Food allergies are an increasing demand on the NHS and should be a priority for food businesses staff and management. Knowledge acquisition and refreshers about allergies, reactions and cross contamination eradication are essential for people working with food..
Since the 2014 introduction of relevant legislation, a food business which sells loose food must provide information about fourteen allergens (see below) when they’re used as an ingredient in food sold or supplied to the public. Any prepacked food’s ingredients list must have the allergen or allergens highlighted for optimum visibility.
Food allergies sufferers must be advised if any of the following are present: (F.S.A.)
- Cereals containing gluten. Wheat (such as spelt and khorasan wheat), rye, barley and oats.
- e.g.Prawns, crabs, lobster, crayfish.
- e.g. Mussels, whelks, oysters, snails and squid.
- Nuts. Specifically, almonds, cashews, Brazil nuts, hazelnuts, walnuts, pecan nuts, pistachio nuts, macadamia (or Queensland) nuts.
- Milk, including lactose.
- Celery, including celeriac.
- Sulphur dioxide/sulphites, at a level above 10mg/kg or 10mg/L in the finished product. This can be used as a preservative in dried fruit
- Includes lupin seeds and flour which can be found in breads, pastries and pasta.
Food allergies sufferers’ response to an allergen:
- The body’s immune system defends the consumer against proteins it perceives to be a threat.
- After a release of chemical antibodies, milder reactions can include itching, rashes, facial swellings and vomiting.
- Anaphylactic shock causes breathlessness and a lack of focus or consciousness. It may lead to death.
- An antihistamine provides allergy response relief.
- A food intolerance is unpleasant, but it is not life threatening.
The ramifications of not using or adhering to a food safety management system and recognising the signs of food allergies in consumers are serious and distressing but risks can be significantly reduced by taking food safety courses and allergens awareness training through industry specialists like Food Alert.
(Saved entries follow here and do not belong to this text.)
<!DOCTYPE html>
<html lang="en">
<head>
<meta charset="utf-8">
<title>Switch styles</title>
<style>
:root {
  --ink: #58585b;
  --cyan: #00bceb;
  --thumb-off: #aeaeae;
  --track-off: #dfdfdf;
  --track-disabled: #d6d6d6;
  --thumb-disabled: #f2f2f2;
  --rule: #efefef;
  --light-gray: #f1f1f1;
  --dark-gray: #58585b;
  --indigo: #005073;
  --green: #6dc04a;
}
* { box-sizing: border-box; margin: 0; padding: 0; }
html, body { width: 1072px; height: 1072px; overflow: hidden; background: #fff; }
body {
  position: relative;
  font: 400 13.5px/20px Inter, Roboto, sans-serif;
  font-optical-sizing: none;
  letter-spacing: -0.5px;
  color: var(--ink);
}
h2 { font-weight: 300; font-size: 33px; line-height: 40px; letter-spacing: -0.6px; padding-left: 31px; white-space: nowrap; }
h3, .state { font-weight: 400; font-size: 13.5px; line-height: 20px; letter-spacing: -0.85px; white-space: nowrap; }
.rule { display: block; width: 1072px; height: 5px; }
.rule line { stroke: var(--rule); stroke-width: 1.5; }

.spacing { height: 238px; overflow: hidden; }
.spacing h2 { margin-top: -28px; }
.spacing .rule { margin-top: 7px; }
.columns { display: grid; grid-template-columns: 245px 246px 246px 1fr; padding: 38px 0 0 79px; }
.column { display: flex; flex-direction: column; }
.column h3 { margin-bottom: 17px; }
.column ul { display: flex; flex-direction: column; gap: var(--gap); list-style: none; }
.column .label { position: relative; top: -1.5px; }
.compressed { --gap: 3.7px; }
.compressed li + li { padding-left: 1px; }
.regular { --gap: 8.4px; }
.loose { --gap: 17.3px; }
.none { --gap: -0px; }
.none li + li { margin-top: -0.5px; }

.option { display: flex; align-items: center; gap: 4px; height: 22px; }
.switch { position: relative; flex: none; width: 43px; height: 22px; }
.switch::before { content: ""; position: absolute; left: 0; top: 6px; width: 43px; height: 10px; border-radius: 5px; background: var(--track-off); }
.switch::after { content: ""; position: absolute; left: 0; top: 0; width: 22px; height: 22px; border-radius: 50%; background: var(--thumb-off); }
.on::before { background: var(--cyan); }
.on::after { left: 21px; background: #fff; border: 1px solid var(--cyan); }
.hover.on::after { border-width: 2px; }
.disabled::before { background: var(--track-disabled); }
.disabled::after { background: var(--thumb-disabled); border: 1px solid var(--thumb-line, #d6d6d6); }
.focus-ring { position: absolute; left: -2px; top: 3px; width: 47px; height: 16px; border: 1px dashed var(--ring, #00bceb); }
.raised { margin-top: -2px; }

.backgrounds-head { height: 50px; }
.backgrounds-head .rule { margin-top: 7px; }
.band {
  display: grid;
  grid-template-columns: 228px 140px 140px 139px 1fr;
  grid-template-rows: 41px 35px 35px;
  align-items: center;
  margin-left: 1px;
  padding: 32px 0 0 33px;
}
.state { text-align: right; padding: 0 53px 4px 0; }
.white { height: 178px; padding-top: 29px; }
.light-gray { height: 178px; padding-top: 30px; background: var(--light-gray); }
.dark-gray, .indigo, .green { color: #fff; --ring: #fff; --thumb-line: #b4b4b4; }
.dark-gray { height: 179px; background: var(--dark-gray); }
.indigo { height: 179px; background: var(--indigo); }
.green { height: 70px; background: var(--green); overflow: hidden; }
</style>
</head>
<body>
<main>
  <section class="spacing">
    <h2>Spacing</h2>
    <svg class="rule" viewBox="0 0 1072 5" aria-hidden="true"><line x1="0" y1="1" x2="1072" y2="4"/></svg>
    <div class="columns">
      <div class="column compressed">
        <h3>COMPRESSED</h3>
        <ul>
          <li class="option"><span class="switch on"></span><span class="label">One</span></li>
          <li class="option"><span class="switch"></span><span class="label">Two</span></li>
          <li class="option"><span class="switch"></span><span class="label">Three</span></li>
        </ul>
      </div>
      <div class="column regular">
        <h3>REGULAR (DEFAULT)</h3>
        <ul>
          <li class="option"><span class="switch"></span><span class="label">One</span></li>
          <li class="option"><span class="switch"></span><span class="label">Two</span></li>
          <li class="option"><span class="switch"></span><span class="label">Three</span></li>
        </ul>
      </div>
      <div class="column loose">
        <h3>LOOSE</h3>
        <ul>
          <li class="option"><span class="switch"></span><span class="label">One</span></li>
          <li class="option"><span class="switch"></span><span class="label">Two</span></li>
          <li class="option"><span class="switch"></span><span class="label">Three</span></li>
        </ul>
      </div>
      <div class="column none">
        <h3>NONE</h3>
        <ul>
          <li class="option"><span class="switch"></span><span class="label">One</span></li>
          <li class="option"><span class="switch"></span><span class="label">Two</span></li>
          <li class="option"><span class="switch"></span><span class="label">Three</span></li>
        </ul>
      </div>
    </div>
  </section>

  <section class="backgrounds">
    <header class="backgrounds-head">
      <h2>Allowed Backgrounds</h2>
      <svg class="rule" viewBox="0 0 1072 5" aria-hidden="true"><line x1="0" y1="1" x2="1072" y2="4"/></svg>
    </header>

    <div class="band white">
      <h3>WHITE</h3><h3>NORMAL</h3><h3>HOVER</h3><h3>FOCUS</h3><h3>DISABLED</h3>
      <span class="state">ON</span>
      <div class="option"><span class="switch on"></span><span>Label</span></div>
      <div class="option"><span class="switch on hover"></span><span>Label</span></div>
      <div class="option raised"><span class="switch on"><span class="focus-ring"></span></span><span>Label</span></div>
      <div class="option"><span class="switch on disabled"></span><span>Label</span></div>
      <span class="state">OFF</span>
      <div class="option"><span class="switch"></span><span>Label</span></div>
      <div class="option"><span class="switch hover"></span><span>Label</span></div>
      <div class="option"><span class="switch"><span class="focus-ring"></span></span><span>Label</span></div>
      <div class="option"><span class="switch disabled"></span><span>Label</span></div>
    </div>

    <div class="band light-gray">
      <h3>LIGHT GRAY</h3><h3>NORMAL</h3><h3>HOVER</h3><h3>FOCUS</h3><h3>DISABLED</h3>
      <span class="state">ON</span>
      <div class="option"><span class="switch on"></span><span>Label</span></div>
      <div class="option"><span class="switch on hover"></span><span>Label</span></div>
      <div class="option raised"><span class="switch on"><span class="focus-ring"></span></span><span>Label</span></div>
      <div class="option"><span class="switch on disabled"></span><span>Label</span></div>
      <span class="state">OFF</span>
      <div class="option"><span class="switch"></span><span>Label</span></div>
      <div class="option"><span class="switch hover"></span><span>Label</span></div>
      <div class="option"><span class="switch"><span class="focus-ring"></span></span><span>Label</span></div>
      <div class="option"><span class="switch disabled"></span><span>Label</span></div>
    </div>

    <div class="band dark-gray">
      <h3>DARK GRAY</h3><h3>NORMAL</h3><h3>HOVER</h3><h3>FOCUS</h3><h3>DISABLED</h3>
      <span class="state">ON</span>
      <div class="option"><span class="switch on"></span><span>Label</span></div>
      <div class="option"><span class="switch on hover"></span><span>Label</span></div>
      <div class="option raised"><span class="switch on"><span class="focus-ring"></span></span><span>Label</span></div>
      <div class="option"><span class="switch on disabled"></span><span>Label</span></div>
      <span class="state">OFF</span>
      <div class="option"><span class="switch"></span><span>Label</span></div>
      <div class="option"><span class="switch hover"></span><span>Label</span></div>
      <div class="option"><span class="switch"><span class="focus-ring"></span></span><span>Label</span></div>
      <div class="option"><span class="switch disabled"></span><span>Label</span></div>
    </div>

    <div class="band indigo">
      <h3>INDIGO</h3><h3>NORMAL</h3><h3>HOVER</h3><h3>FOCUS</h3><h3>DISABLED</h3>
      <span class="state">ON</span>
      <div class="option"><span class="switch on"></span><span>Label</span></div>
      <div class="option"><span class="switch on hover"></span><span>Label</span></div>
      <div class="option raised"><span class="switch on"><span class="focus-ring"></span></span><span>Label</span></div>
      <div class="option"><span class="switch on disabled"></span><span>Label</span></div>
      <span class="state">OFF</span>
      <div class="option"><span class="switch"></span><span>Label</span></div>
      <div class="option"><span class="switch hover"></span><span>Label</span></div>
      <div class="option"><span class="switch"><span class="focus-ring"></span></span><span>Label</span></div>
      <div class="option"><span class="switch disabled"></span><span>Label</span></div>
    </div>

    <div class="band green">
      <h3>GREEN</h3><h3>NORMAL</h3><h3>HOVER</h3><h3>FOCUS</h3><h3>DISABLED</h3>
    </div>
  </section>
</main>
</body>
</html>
In classroom, on the business premises, and online courses take a short time, cost much less than a food safety incident and could make the difference between a consumer eschewing a dish or ordering it, mistakenly believing that it does not include allergens.
The Food Allergens Awareness course from Food Alert takes half a day and will serve you for years.
The course overview:
- Introduction of allergens.
- Identify allergies and their causes.
- What is food allergy?
- Symptoms of allergic reactions.
- Foods that can cause allergic reactions.
- Food labelling and the Food Information Regulations 2014.
- Implementation of practical solutions to ensure compliance.
- Identifying cross contamination warnings.
- Withdrawing affected food from sale.
- Notifying customers of regulated allergens.
- Actions to take in case of allergic reaction.
Your customers assume that you and your employees have a duty of care and will not allow any form of cross contamination which places them at risk, this is true of every consumer, not only food allergies sufferers. Education is a key tool for food safety, please don’t allow it to fall behind.